Yet, as Economy writes, this is exactly Xi’s modus operandi, an effort to establish a dominant Chinese sphere of influence across Asia, while undermining U.S. alliances in the region. A Putin success in coercing Ukraine will reverberate in Beijing.
Indeed, Beijing has accelerated its efforts to seize what it claims are its sovereign lands. Many Americans are familiar with Beijing’s designs on democratic Taiwan. But fewer Americans are aware of China’s designs on islands claimed by Japan, undersea gas and oil claimed by Indonesia, territorial waters claimed by five countries bordering the South China Sea, and land border territories in India and Bhutan.
China has nibbled bit by bit to restore its “sovereignty” to these territories, taking land and seizing South China Sea atolls that it turns into military bases – without any serious pushback from Washington or its Asian allies. Beijing has shown utter disregard for international legal judgments not in its favor.
So if Putin can smash Ukraine via cyberattacks and missiles without a fierce united NATO response, why shouldn’t Xi imagine he can soon do the same to Taiwan?
China seeks to become the supreme power in East and Southeast Asia, writes Economy. Xi also aims to expand China’s sphere of influence far beyond Asia by using economic power to “induce and coerce compliance with his vision.”
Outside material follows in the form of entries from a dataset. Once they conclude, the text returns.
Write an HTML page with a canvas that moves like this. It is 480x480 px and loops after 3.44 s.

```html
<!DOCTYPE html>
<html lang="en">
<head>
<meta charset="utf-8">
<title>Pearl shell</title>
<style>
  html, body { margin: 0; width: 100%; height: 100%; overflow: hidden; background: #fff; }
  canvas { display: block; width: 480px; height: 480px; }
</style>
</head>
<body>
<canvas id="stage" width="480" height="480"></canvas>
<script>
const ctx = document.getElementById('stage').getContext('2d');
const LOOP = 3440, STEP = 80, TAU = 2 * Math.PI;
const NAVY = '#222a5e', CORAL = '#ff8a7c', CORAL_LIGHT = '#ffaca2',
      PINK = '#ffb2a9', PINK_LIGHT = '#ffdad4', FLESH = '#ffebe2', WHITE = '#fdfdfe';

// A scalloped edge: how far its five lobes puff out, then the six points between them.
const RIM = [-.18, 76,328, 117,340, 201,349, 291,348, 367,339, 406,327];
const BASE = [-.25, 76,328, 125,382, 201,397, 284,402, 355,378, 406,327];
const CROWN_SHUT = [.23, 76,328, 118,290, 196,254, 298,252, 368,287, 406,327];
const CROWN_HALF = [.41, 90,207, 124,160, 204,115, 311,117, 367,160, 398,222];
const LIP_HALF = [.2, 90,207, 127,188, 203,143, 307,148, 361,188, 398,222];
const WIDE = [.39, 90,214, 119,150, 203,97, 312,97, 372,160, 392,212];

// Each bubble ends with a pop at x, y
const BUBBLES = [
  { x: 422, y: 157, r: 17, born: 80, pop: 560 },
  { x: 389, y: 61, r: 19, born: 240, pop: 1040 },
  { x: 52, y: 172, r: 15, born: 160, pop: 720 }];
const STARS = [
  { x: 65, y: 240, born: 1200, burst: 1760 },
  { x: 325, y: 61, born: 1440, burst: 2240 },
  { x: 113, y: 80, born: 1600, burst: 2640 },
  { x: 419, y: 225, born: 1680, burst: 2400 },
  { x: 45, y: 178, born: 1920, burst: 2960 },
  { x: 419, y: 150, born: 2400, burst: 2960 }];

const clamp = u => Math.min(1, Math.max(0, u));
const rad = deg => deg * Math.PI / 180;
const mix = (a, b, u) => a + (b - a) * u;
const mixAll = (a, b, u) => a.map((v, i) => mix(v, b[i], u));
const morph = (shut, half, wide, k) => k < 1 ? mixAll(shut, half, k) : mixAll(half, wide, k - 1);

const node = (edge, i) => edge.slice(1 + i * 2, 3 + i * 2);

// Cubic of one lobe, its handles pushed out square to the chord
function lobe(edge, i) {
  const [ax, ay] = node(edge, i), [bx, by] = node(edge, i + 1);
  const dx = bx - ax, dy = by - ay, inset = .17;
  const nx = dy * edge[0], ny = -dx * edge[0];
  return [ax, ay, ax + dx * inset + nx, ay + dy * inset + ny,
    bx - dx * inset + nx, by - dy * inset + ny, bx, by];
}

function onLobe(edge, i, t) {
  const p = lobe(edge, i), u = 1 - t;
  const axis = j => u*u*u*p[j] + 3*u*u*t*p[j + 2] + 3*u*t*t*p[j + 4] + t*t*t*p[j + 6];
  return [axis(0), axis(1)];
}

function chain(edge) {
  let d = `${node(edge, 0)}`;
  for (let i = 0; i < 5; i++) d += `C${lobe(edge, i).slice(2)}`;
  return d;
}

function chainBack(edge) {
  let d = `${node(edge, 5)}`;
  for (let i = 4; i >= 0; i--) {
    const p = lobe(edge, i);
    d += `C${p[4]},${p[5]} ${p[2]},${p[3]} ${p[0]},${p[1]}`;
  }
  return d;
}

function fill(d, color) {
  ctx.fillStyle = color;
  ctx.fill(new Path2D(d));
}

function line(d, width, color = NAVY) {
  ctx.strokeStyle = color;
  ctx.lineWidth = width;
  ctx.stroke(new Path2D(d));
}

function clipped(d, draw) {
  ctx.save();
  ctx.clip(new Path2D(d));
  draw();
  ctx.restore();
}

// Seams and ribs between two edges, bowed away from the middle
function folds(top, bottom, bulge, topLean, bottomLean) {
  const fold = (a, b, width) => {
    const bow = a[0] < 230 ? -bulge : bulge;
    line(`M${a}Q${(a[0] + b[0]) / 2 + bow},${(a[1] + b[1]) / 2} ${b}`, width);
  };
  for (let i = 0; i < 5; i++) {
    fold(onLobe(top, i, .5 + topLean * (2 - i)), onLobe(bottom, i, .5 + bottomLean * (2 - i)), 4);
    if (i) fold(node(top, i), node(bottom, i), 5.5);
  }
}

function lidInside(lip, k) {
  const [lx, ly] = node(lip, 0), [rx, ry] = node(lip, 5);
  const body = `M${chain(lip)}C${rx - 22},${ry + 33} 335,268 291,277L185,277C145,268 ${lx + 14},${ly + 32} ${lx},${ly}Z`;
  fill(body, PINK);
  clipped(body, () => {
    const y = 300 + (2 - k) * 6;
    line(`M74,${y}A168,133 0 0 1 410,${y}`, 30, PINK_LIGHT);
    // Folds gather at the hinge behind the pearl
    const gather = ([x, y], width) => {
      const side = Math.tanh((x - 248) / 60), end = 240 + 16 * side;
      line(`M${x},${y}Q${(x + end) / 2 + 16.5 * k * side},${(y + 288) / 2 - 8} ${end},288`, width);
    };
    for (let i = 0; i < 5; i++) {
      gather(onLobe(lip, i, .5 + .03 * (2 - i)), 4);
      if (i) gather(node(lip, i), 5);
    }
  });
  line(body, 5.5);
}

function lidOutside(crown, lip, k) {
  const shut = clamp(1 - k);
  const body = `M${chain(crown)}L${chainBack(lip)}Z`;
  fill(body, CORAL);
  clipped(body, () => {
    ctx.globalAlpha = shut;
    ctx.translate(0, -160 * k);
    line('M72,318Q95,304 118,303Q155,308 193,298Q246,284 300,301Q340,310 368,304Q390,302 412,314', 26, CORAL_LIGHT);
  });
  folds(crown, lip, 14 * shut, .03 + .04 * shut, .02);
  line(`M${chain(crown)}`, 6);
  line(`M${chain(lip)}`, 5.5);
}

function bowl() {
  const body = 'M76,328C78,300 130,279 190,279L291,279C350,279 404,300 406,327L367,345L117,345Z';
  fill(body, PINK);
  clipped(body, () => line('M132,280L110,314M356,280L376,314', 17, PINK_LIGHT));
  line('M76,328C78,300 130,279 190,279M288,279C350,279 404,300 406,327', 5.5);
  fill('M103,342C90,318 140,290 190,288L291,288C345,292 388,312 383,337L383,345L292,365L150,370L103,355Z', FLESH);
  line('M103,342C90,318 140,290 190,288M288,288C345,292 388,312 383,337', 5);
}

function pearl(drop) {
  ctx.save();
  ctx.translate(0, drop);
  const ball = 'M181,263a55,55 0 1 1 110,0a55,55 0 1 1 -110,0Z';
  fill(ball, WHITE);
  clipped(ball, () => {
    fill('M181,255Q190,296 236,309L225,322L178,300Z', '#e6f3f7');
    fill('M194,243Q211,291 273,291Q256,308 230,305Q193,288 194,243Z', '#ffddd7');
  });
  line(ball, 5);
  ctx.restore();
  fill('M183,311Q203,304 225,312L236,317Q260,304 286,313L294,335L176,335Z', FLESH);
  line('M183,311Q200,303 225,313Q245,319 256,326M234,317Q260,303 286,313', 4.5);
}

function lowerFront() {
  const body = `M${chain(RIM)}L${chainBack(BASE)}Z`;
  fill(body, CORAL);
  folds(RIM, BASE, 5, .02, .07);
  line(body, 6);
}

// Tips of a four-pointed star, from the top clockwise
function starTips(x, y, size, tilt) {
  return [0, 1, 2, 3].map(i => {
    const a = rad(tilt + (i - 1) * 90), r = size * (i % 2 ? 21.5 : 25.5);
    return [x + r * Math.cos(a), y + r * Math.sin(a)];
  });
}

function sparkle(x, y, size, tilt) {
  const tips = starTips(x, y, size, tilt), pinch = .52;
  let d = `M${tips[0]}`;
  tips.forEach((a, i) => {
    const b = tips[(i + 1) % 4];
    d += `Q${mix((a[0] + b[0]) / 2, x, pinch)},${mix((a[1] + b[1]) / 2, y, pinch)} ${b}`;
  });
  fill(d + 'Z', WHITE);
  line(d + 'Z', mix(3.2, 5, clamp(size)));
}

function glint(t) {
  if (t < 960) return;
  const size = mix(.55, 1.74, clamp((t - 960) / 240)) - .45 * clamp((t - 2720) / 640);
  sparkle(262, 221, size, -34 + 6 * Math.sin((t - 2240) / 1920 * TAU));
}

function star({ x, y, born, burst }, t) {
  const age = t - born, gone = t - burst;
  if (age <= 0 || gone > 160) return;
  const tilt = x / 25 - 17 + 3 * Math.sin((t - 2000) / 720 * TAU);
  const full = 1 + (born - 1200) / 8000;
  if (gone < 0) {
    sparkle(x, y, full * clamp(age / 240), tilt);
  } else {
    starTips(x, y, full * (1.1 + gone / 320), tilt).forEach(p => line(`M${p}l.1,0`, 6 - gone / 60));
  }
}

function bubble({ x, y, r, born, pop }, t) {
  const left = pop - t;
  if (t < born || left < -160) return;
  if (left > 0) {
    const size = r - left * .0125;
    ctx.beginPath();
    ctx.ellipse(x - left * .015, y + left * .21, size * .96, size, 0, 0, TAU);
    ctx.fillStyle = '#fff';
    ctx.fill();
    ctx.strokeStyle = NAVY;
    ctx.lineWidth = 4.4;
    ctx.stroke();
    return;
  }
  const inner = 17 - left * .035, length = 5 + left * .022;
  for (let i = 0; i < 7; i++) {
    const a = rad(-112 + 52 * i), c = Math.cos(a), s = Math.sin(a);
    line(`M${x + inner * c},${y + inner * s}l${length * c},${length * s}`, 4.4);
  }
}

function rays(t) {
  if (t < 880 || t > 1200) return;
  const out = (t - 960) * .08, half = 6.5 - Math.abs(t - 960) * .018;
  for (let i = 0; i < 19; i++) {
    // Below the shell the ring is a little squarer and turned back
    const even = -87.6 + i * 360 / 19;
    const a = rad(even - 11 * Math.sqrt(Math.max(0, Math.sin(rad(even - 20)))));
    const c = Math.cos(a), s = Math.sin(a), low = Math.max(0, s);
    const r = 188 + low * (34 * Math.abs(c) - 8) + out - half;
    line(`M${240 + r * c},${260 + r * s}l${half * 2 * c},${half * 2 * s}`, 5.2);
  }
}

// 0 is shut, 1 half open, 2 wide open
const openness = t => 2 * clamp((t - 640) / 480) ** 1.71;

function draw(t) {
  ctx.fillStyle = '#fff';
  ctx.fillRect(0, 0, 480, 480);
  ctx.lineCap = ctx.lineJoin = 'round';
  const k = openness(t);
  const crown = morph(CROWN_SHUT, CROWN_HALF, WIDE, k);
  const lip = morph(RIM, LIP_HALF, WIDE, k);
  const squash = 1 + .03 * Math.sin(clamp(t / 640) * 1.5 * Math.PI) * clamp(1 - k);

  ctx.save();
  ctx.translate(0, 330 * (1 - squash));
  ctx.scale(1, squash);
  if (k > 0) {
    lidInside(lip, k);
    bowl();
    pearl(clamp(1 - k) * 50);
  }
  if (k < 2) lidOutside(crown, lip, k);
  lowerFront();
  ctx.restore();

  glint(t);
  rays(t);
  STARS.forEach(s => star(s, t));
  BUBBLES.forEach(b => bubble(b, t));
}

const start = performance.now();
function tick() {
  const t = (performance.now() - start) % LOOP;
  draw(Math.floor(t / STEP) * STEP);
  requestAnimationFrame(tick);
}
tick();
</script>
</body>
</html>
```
“In Xi’s vision,” she adds, in Foreign Affairs magazine, “a unified China would be on par with or would surpass” the United States, become “the pre-eminent power” in East and South China, control the East and South China Seas, and send the United States retreating back across the Pacific. Note: That vision is unlikely to happen anytime soon, but it can’t be discounted.
But what is even more scary is Xi’s use of China’s massive economic heft and technological advances for coercion. “Xi ably uses China’s economic power to induce compliance with his vision,” Economy writes.
In Xi’s Belt and Road initiative (known as BRI), China has spread its influence through Africa, South America, Central Asia, and, yes, Europe through massive infrastructure projects. These range from ports to railways and bases, to fiber-optic cables, e-payment systems and satellites.
Yes, as Economy notes, many developing countries complain about corrupt Chinese behavior and have trouble paying back their debts to Beijing. But many security experts believe China will ultimately convert delinquent loans for ports into taking ownership of potential military bases in strategic areas across the globe.
Moreover, Beijing has massive investments in ports and other infrastructure around the Mediterranean (including a majority stake in Piraeus port in Greece), which gives it political leverage when the European Union considers penalties for Chinese aggression.
Case in point: China has exerted severe economic pressure on Lithuania because it opened a Taiwan office (not an embassy) in Vilnius, even warning large multinational companies not to invest in Lithuania lest they also be punished. The European Union has still not fully backed up Lithuania against Chinese blackmail.
If you read only one chapter in Economy’s book, read “From Bricks to Bits.” When it comes to technology, China is in hot competition to build “the world’s new technological backbone,” from satellites to global 5G systems for super-fast internet.
And China is trying hard to promote new rules in multilateral institutions for global internet and satellites that endorse its approach of state controls of information flows. If Xi’s dreams come true, Economy writes, “the system of U.S. alliances that have underpinned the international system for more than 70 years” would be dissolved “in favor of a proposed Chinese framework that favored state controls and repression over individual freedoms, including rules for the global internet, cyber and safety in space.”
None of this is preordained. But so much depends on whether Americans can grasp how our disunity encourages adversaries abroad. As “The World According” to China makes clear, Xi Jinping is eagerly capitalizing on America’s disarray.